5 Ways to Engage Students During Telepractice
When engaging students during telepractice it is important to incorporate the same level of expectations that you would have in a brick-and-mortar setting. Create a list of virtual classroom/session expectations and hold students accountable to meet them. Creating rules and guidelines together will help students hold themselves accountable.
Activities to Engage Your Students
Listed below are a few activities that can help keep students on task and engaged during lessons across all subjects.
1. Have Open Discussions
Once you have established safe and healthy ground rules, you can allow students to have more open discussions and use the chat with emojis to express or provide comments and reactions. Having students respond in the chat with appropriate comments can keep students engaged while they are teaching each other or while listening to the Teacher or Service provider. Plan to teach students how you want them to respond in the chat before a lesson. Keeping students engaged starts with ensuring they know their roles and how they should respond or react to information.
2. Breakout Rooms
Use breakout rooms to allow students to collaborate on assignments. The more independence and collaboration opportunities the teacher creates the more students can engage with each other.
3. Flip the Classroom
Allow students to teach each other in small groups. Provide the content you would like them to read, assign groups, and give each student a role. The reader for each section or page, the note taker or writer, the presenter, and the timekeeper. After the teacher provides content and examples of each task, allow students to enter breakout rooms and start their assigned job. After the time is up the presenter should report back to the whole group. Each presenter must teach the rest of the group about the assigned reading material reviewed in their small group.
These jobs should rotate every day and of course, take students’ strengths and weaknesses into consideration when creating the job list. With younger elementary students Provide them with a paragraph or two sentences, in each group, one student can identify CVC words in a sentence while another student highlights all upper-case letters using zoom annotate features, and another student can circle all the punctuation in a paragraph.
4. Lesson Wrap Up
At the end of each lesson create an opportunity for students to respond to a post.
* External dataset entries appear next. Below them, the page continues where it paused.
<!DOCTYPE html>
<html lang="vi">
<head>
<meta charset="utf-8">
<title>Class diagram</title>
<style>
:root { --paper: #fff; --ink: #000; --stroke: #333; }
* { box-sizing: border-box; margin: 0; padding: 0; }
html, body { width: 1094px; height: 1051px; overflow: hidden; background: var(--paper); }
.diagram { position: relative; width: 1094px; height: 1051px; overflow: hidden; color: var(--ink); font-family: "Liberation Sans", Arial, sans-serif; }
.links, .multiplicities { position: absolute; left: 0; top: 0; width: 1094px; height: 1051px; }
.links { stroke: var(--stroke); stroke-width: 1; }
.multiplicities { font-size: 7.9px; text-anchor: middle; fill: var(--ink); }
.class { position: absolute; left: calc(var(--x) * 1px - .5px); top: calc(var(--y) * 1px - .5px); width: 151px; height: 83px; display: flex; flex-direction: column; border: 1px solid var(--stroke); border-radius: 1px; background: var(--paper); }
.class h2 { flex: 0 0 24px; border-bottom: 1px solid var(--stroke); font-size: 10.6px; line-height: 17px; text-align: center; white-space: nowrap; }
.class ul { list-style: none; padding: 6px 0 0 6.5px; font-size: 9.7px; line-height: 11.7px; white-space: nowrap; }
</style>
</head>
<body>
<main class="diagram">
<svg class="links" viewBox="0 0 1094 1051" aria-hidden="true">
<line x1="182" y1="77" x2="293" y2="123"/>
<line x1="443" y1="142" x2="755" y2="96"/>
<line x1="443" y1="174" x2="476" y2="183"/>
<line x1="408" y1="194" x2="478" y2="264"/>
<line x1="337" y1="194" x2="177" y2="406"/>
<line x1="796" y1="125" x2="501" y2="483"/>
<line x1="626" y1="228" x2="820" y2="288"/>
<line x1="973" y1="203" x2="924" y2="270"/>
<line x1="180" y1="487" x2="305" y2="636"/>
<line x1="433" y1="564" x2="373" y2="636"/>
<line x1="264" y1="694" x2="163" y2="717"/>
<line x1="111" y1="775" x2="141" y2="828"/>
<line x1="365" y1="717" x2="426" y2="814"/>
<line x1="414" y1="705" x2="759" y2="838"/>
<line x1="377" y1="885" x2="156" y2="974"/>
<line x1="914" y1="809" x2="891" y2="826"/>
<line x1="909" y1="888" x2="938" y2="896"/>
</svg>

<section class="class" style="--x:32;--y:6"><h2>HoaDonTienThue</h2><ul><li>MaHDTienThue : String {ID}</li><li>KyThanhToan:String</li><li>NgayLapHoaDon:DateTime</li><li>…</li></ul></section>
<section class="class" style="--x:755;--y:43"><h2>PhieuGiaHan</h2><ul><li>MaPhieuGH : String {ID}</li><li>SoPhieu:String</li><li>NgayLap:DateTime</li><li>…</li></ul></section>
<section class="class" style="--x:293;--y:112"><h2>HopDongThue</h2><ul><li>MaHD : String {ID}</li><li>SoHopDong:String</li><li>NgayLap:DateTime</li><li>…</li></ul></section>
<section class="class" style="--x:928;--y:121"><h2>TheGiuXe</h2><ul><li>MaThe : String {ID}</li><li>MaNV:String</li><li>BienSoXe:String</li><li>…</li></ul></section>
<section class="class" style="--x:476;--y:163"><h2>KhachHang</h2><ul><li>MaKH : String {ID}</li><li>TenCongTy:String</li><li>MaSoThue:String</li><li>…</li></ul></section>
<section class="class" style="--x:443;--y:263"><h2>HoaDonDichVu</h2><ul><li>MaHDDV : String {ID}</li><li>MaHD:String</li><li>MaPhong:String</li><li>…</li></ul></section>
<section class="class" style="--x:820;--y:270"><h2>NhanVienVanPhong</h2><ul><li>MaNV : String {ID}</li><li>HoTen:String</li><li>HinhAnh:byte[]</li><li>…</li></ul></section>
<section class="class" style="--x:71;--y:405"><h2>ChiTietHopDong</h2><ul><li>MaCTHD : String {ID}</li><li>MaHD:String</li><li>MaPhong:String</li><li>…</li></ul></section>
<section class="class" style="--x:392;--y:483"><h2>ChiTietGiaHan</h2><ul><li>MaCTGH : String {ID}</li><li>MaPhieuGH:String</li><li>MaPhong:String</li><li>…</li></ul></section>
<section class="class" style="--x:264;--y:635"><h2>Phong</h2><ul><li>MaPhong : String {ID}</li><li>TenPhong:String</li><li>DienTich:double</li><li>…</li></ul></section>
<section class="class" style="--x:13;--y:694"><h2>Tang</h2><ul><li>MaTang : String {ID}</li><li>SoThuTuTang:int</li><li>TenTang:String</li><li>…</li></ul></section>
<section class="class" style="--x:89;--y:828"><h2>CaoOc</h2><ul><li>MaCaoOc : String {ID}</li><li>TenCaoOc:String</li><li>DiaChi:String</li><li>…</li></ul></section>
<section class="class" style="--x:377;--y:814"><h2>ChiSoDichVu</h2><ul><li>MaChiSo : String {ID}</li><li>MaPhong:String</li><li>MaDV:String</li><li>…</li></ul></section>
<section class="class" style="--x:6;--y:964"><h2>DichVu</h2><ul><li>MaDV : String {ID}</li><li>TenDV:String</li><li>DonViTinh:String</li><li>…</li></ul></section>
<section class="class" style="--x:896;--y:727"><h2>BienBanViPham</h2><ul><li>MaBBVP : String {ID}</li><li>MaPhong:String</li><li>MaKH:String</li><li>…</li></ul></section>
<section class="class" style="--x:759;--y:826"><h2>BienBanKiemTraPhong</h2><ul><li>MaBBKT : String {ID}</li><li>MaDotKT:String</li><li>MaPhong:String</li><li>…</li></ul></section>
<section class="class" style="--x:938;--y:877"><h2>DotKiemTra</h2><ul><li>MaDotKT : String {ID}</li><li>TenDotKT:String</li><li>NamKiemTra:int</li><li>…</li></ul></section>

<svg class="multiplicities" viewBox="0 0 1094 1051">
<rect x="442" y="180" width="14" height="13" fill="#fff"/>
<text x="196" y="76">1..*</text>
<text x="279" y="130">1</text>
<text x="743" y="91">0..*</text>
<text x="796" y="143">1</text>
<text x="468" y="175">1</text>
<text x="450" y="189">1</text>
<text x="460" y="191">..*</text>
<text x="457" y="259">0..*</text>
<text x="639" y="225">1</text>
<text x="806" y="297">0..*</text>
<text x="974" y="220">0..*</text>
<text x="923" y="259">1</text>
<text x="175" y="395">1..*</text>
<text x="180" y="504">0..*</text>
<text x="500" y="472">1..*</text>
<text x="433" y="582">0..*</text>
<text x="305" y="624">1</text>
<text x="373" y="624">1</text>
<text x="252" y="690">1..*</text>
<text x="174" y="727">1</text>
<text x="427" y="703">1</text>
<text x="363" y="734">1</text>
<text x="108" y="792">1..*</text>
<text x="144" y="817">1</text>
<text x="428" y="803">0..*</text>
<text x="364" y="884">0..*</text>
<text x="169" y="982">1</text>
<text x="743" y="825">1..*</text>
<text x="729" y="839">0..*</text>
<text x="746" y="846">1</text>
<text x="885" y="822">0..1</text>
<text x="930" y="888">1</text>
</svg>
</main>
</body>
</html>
Using a Whiteboard or another application such as Padlet, allowing students to respond virtually and see each other’s responses, and give positive feedback to at least two other students. Younger students can respond to a post such as “3 things you learned today” or “What was your favorite part of the lesson?” An example of younger Elementary students using the keyboard is typing a sentence using a new vocabulary word from today’s lesson or typing a word using the letter of the day. Responding to students and seeing another student provide feedback creates a positive interaction and engagement between students.
5. Peer Sharing
Sharing a project or group project and providing feedback is always engaging. Have students share their screen and their projects with one another. This will create dialogue and conversation with students and allow them to collaborate, problem-solve, and improve their writing or math strategies. Lower elementary students could also draw a picture and share it with the class or find an object that starts with the same sound at home or in the classroom, students really enjoy show and tell.
Engaging students can be difficult onsite and during telepractice. Don’t be discouraged it’s important to be flexible and talk to paraprofessionals or parents to aid or provide help. Be open to trying new things. If working with one student one to one, build a relationship and provide options, ask students things they enjoy and games they like to play. Always listen to the students and parents and incorporate students’ interests to keep them engaged during activities.